In 2009, The National Organization for Marriage was accused of serving as a “pass-through committee” for $2 million from the Church of Jesus Christ of Latter-day Saints toward the passage of Proposition 8. In fact most opponents of same-sex marriage, including the Alliance Defense Fund, Family Research Council and Focus on the Family, are conservative religious organizations. These organizations have various reasons for their opposition, the most prominent and personally offensive of which include the argument that same-sex marriage could eventually lead to laws against bestiality and sex with consenting children being overturned. Similar claims have also been made for polygamy and prostitution. These claims are remnants of arguments made against homosexuality since the issue of equal rights to same-sex couples was proposed. At one point, homosexuality was diagnosed as a psychological disorder and that it could be cured. This disorder supposedly involved the compulsion of gays and lesbians to convert young children into homosexuals. While not only ridiculous to consider, these claims send the message that same-sex relationships are comparable to bestiality, statutory rape and prostitution. And although the American Psychological Association has agreed that homosexuality is not a disorder, many opponents of same-sex rights still use these discriminatory defenses.
Ultimately, the government’s denial of equal rights to same-sex couples is a civil rights issue. As a group of stigmatized individuals, gays and lesbians have suffered a well-documented history of discrimination, violence and death. Psychologists agree that this form of negative exposure, especially in the states that grant or recognize no same-sex couples’ rights, leads to minority stress, a chronic social stress that results from minority-group stigmatization, and psychological distress. Under the current marriage laws, same-sex couples are excluded from over 1,000 federal laws that marital status is a factor in receiving benefits, rights and privileges. For example, same-sex couples are ineligible for spousal and survivor social security benefits. In addition, same-sex couples face higher taxes and higher health costs because only 18% of insurance companies offer coverage for domestic partners. There are also economic benefits to legalizing same-sex marriage. The 2004 Congressional Budget Office study said that if only 0.6% of adults entered into same-sex marriages, it would improve the budget’s bottom line by an estimated $1 billion in each of the following ten years due to an increase in government revenues.

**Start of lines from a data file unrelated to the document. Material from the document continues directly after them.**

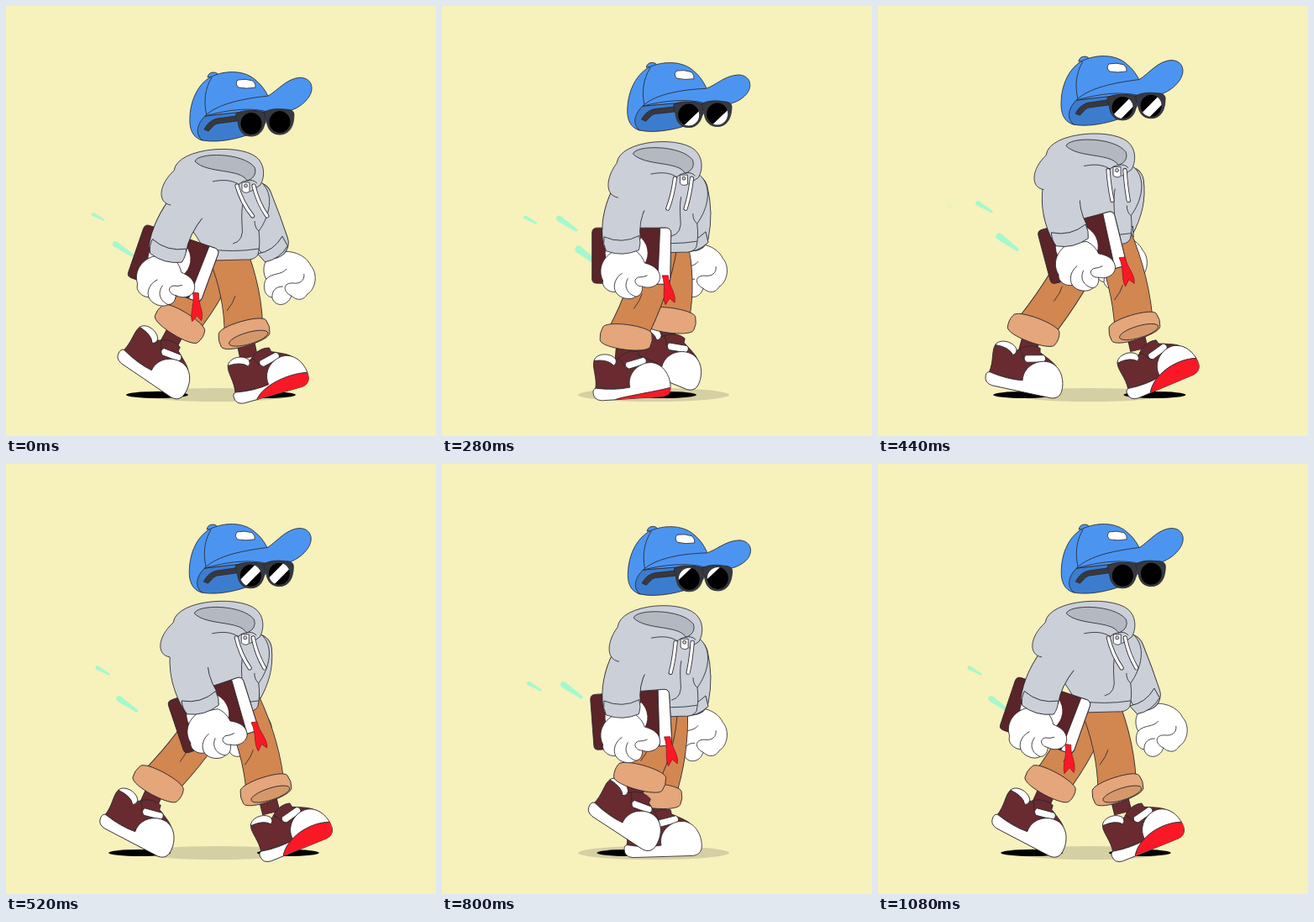
Write an HTML page with a canvas that moves like this. It is 512 px wide and 512 px high and loops after 1.12 s.

```html
<!DOCTYPE html>
<html lang="en">
<head>
<meta charset="utf-8">
<title>Walk cycle</title>
<style>
  html, body { margin: 0; width: 100%; height: 100%; overflow: hidden; background: #f7f1bc; }
  canvas { display: block; width: 100vw; height: 100vh; }
</style>
</head>
<body>
<canvas id="stage" width="512" height="512"></canvas>
<script>
const ctx = document.getElementById('stage').getContext('2d');
const LOOP = 1120, STEP = LOOP / 2, TICK = 40;
const INK = '#2b2930', WHITE = '#ffffff', BLUE = '#4b95f1', DEEP_BLUE = '#3c7ccf',
  GREY = '#cacfd8', DARK_GREY = '#b3b8c1', SHOE = '#692b2f', BOOK = '#5a2428', RED = '#fb1826',
  PANTS = '#d28650', CUFF = '#e4a67a', FRAME = '#36393e', MINT = '#a5f8cd';
const { sin, cos, min, max, sqrt, PI } = Math;

const wave = (t, period, peak) => cos(2 * PI * (t - peak) / period);

function shape(d, fill, line = INK, width = .85) {
  const p = new Path2D(d);
  if (fill) { ctx.fillStyle = fill; ctx.fill(p); }
  if (line) { ctx.strokeStyle = line; ctx.lineWidth = width; ctx.stroke(p); }
}

function oval(x, y, rx, ry, fill, line) {
  ctx.beginPath();
  ctx.ellipse(x, y, rx, ry, 0, 0, 7);
  ctx.fillStyle = fill;
  ctx.fill();
  if (line) { ctx.strokeStyle = line; ctx.lineWidth = .85; ctx.stroke(); }
}

function at(x, y, deg, draw) {
  ctx.save();
  ctx.translate(x, y);
  ctx.rotate(deg * PI / 180);
  draw();
  ctx.restore();
}

function tube(d, width, fill, cap = 'butt') {
  ctx.lineCap = cap;
  shape(d, null, INK, width + 1.7);
  shape(d, null, fill, width);
  ctx.lineCap = 'butt';
}

// Foot and trouser cuff at a phase of the walk; phase 0 is the heel strike.
function legPose(p, shift) {
  return {
    x: shift + 235 + 76 * cos(p) - 10 * sin(p) - 8 * sin(2 * p),
    y: min(440, 430 + 14 * cos(p - 1.08)),
    tilt: 10 - 25 * cos(p) - 9 * sin(p) + 15 * sin(2 * p) + 4 * sin(3 * p),
    cuffX: shift + 233 + 50 * cos(p) - 14 * sin(p),
    cuffY: 384 + 6 * cos(p) + 10 * sin(p),
    cuffTilt: 8 - 24 * cos(p) + 6 * sin(2 * p)
  };
}

function drawStreak(age, life, x, y, rise, bob) {
  const u = age / life;
  if (u <= 0 || u >= 1) return;
  const size = sqrt(1 - u), l = 18 * size, h = 4.5 * size;
  at(x - 92 * u, y - rise(u) + bob, 20 + 18 * size, () => shape(
    `M${l} ${-h * .5} L${h - l} ${-h} C${-l - h * .4} ${-h} ${-l - h * .4} ${h} ${h - l} ${h} L${l} ${h * .5} Q${l + h * .5} 0 ${l} ${-h * .5}Z`,
    MINT, null));
}

function drawStreaks(t, bob) {
  for (const now of [t % STEP, t % STEP + STEP]) {
    drawStreak(now - 40, 660, 182, 297, u => 53 * u ** .6, bob);
    drawStreak(now - 260, 750, 176, 307, u => 50 * u * u * (3 - 2 * u), bob);
  }
}

function drawShoe({ x, y, tilt }) {
  at(x, y, tilt, () => {
    shape('M-43 14 C-40 0 -46 -12 -43 -20 C-38 -27 -30 -24 -23 -20 Q-16 -17 -11 -24 Q0 -31 10 -28 L11 -23 C22 -18 32 -14 34 -10 L0 15Z', SHOE);
    shape('M-43 -20 C-40 -29 -22 -29 -17 -20 Q-16 -15 -20 -13 Q-26 -21 -43 -20Z', WHITE);
    shape('M-14 -22 Q-8 -17 -7 -11', null);
    shape('M-5 -16 L16 -21 Q21 -18 18 -13 L-2 -8 Q-8 -11 -5 -16Z', WHITE);
    shape('M-2 14 C-5 -4 12 -16 26 -14 C42 -11 48 8 46 19 Q44 26 36 27 L-36 28 Q-46 27 -46 18 Q-46 13 -42 13 Q-20 17 -2 14Z', WHITE);
    const k = min(1, max(0, -tilt / 20));
    if (k > .05) {
      const edge = `M-20 27.5 C-10 ${27 - 17 * k} 22 ${25 - 24 * k} 46 ${18 - 8 * k}`;
      shape(edge + ' Q48 26 36 27Z', RED, null);
      shape(edge, null);
    }
  });
}

function drawLeg(leg, hipX, hipY) {
  const { x, y, cuffX, cuffY, cuffTilt } = leg;
  tube(`M${cuffX} ${cuffY} L${cuffX * .6 + x * .4 - 5} ${y - 18}`, 20, SHOE);
  drawShoe(leg);
  const kneeX = (hipX + cuffX) / 2 + 10, kneeY = (hipY + cuffY) / 2;
  tube(`M${hipX} ${hipY} Q${kneeX} ${kneeY} ${cuffX} ${cuffY}`, 45, PANTS);
  shape(`M${kneeX - 20} ${kneeY + 22} Q${kneeX - 12} ${kneeY + 12} ${kneeX - 10} ${kneeY + 4}`, null);
  at(cuffX, cuffY, cuffTilt, () => {
    shape('M-29 -7 C-28 -17 27 -17 30 -8 Q33 0 30 8 C27 17 -27 18 -30 8 Q-32 0 -29 -7Z', CUFF);
    if (cuffTilt < -6) oval(4, 7, 24, 7, '#d6986b', INK);
  });
}

function drawFarArm(s, bob) {
  at(312 - 26 * s, 325 + bob, 0, () => {
    shape('M-22 -28 C-5 -38 18 -31 25 -16 C34 -6 31 12 21 18 C15 28 6 24 2 20 C-2 33 -18 34 -21 22 C-32 20 -32 6 -28 0 C-34 -10 -30 -24 -22 -28Z', WHITE);
    shape('M-28 0 C-20 -8 -10 -4 -4 -12 M2 20 C-9 15 -8 4 4 5 M-21 22 C-21 13 -16 9 -8 9 M4 5 C12 6 18 2 17 -6', null);
  });
  const x = 301 - 17 * s, y = 290 + bob;
  tube(`M298 ${228 + bob} Q${305 - 4 * s} ${255 + bob} ${x} ${y - 8}`, 36, GREY, 'round');
  at(x, y, -20 + 14 * s, () => shape('M-18 -6 Q0 2 18 -7 L17 6 Q0 14 -16 7Z', GREY));
}

function drawTrunk(bob, q) {
  ctx.save();
  ctx.translate(q * .2, bob);
  shape('M202 224 C220 190 285 190 304 210 C320 224 314 250 301 268 Q303 284 300 296 Q296 303 284 302 L246 303 Q235 300 236 290 C226 270 206 250 202 224Z', GREY);
  shape('M237 289 Q270 294 301 289 M270 283 Q284 280 281 260 Q280 245 282 236 M301 268 Q296 264 296 256', null);
  ctx.restore();
}

function drawBook(s, bob, angle) {
  at(223 + 24 * s, 306 + bob, angle, () => {
    shape('M-41 -33 L40 -33 Q47 -33 47 -27 L46 28 Q46 35 40 34 L-41 33 Q-47 33 -47 28 L-47 -27 Q-47 -33 -41 -33Z', BOOK);
    shape('M34 -33 L42 -33 Q47 -32 47 -27 L46 28 Q45 34 40 34 L31 34Z', WHITE);
    oval(-6, -3, 25, 25, WHITE);
    at(43, 41, -8 - angle * .6, () =>
      shape('M-4 -18 L3 -17 C2 -4 10 6 6 16 L1 10 L-5 17 C-8 6 -1 -4 -4 -18Z', RED, '#9c1a22'));
  });
}

function drawNearArm(s, bob, q) {
  at(221 + 31 * s, 329 + bob, -7 * s, () => {
    shape('M-18 -29 C-34 -22 -39 -6 -33 6 C-35 14 -26 21 -18 20 C-14 28 0 31 6 26 C13 25 14 18 14 14 C24 18 36 12 35 2 C34 -8 24 -12 17 -14 C14 -23 8 -28 4 -30Z', WHITE);
    shape('M-18 20 C-22 12 -17 2 -10 -2 M6 26 C-6 22 -8 12 -3 4 M14 14 C6 14 2 6 9 3 Q16 3 20 1', null);
  });
  const sx = 218 + q * .4, sy = 236 + bob, wx = 212 + 20 * s, wy = 290 + bob;
  tube(`M${sx} ${sy} Q${(sx + wx) / 2 - 9} ${(sy + wy) / 2} ${wx} ${wy}`, 44, GREY);
  oval(sx + 8, sy - 8, 26, 26, GREY);
  at(wx, wy + 2, -16 * s, () => shape('M-21 -9 Q0 1 21 -9 Q23 0 20 8 Q0 16 -19 8 Q-23 0 -21 -9Z', GREY));
}

function drawHood(bob, q, swing, dx) {
  ctx.save();
  ctx.translate(dx, bob);
  const l = q - dx, m = l / 2;
  const back = `M${196 + l} 237 C${179 + l} 234 ${182 + l} 212 ${200 + m} 196 C${203 + m} 167 288 162 302 184 C308 192 308 204 303 213`;
  shape(`${back} L290 222 L278 212 C262 204 244 208 230 216 C218 224 ${208 + l} 238 ${196 + l} 237Z`, GREY, null);
  shape(`${back} L291 221 M278 213 C268 206 256 207 246 209`, null);
  shape('M225 185 C228 174 282 174 296 192 C299 200 294 206 287 208 C279 193 240 200 225 185Z', DARK_GREY);
  shape('M276 213 Q282 208 287 208 Q294 206 299 211', null);
  shape('M281 210 L290 210 L290 221 Q285 224 281 220Z', WHITE);
  oval(285.5, 214, 2, 2, GREY, INK);
  for (const [x, reach] of [[275, 1], [295, .85]])
    tube(`M${x} 214 Q${x + swing * reach * .3} 234 ${x + swing * reach} 250`, 3.4, WHITE, 'round');
  ctx.restore();
}

function drawLens(x, y, glint) {
  ctx.save();
  ctx.translate(x, y);
  shape('M-17 -12 Q-8 -17 8 -15 Q18 -15 18 -9 C18 6 12 15 1 15 C-10 15 -14 7 -15 -3 Q-18 -6 -17 -12Z', FRAME);
  oval(1, 0, 12.5, 13, '#000');
  ctx.clip();
  ctx.rotate(PI / 4);
  ctx.fillStyle = WHITE;
  ctx.fillRect(glint - 5, -22, 10, 44);
  ctx.restore();
}

function drawHead(t, dx) {
  const sway = wave(t, STEP, 200), e = 3 + 4.5 * sway;   // e bends the brim
  at(262 + dx, 109.4 + 16 * wave(t, STEP, 108), .8 + 1.2 * sway, () => {
    ctx.translate(-262, -115);
    shape('M237 131 C224 140 222 156 234 160 C255 164 286 156 300 148 C310 141 314 132 312 122Z', DEEP_BLUE);
    shape('M240 85 Q241 79 247 79 Q252 79 253 83Z', BLUE);
    shape('M234 160 C222 157 218 146 219 132 C220 108 232 89 247 83 C264 76 285 77 297 88 Q306 95 312 107 L300 124 L237 131 C227 141 225 153 234 160Z', BLUE);
    shape('M245 85 C237 98 235 114 239 130', null);
    shape(`M237 131 C252 116 284 110 312 ${107 + e * .2} C324 ${100 + e * .6} 334 ${86 + e} 350 ${85 + e} C364 ${85 + e} 368 ${98 + e} 360 ${109 + e * .8} C350 ${123 + e * .5} 330 130 312 126 C290 120 262 124 237 131Z`, BLUE);
    shape('M276 88 Q285 86 294 89 Q298 93 297 97 Q286 99 277 97 Q272 93 276 88Z', WHITE);
    shape('M236 147 C240 139 246 135 252 134 L280 130 L282 136 L252 140 C247 141 245 146 241 149Z', FRAME);
    shape('M302 128 Q309 124 316 127 L314 134 Q309 130 304 135Z', FRAME);
    const glint = 11 - 23 * (t - 280) / 520;
    drawLens(291, 140, glint);
    drawLens(325, 138, glint);
  });
}

function draw(t) {
  ctx.fillStyle = '#f7f1bc';
  ctx.fillRect(0, 0, 512, 512);
  ctx.lineJoin = 'round';

  const phase = 2 * PI * t / LOOP;
  const bob = 16 * wave(t, STEP, 115) - 4.4;
  const s = -wave(t, LOOP, -20);            // arm swing, -1 back to +1 front
  const q = 7 + 8 * wave(t, STEP, 230);     // back of the hood
  const dx = 1.2 + 2.3 * wave(t, STEP, 190);
  const strings = 5 + 14 * wave(t, STEP, 20);
  const near = legPose(phase, 0), far = legPose(phase + PI, 24);

  drawStreaks(t, bob);
  oval(252, 463, 90, 8, '#d5cfa4');
  for (const foot of [far, near]) oval(foot.x - 3, 463, 37, 4, '#000');

  drawFarArm(s, bob);
  drawLeg(far, 268 + 12 * s, 292 + bob);
  drawLeg(near, 258 - 5 * s, 292 + bob);
  drawTrunk(bob, q);
  drawBook(s, bob, 19 * cos(phase));
  drawNearArm(s, bob, q);
  drawHood(bob, q, strings, dx);
  drawHead(t, dx);
}

const start = performance.now();
function frame() {
  const t = max(0, performance.now() - start) % LOOP;
  draw(Math.floor(t / TICK) * TICK);
  requestAnimationFrame(frame);
}
frame();
</script>
</body>
</html>
```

I’ve been in a steady relationship for almost a year and, while I have no intention of getting married soon, I would like to have the ability to marry whomever I want without moving to another state in which my rights are respected. But regardless of state’s rights, I feel that same-sex rights should be recognized on the federal level so gay and lesbian couples can receive the same benefits as opposite sex couples. Any legislation that opposes those inherent rights is simply discriminatory and homophobic.Powered by Sidelines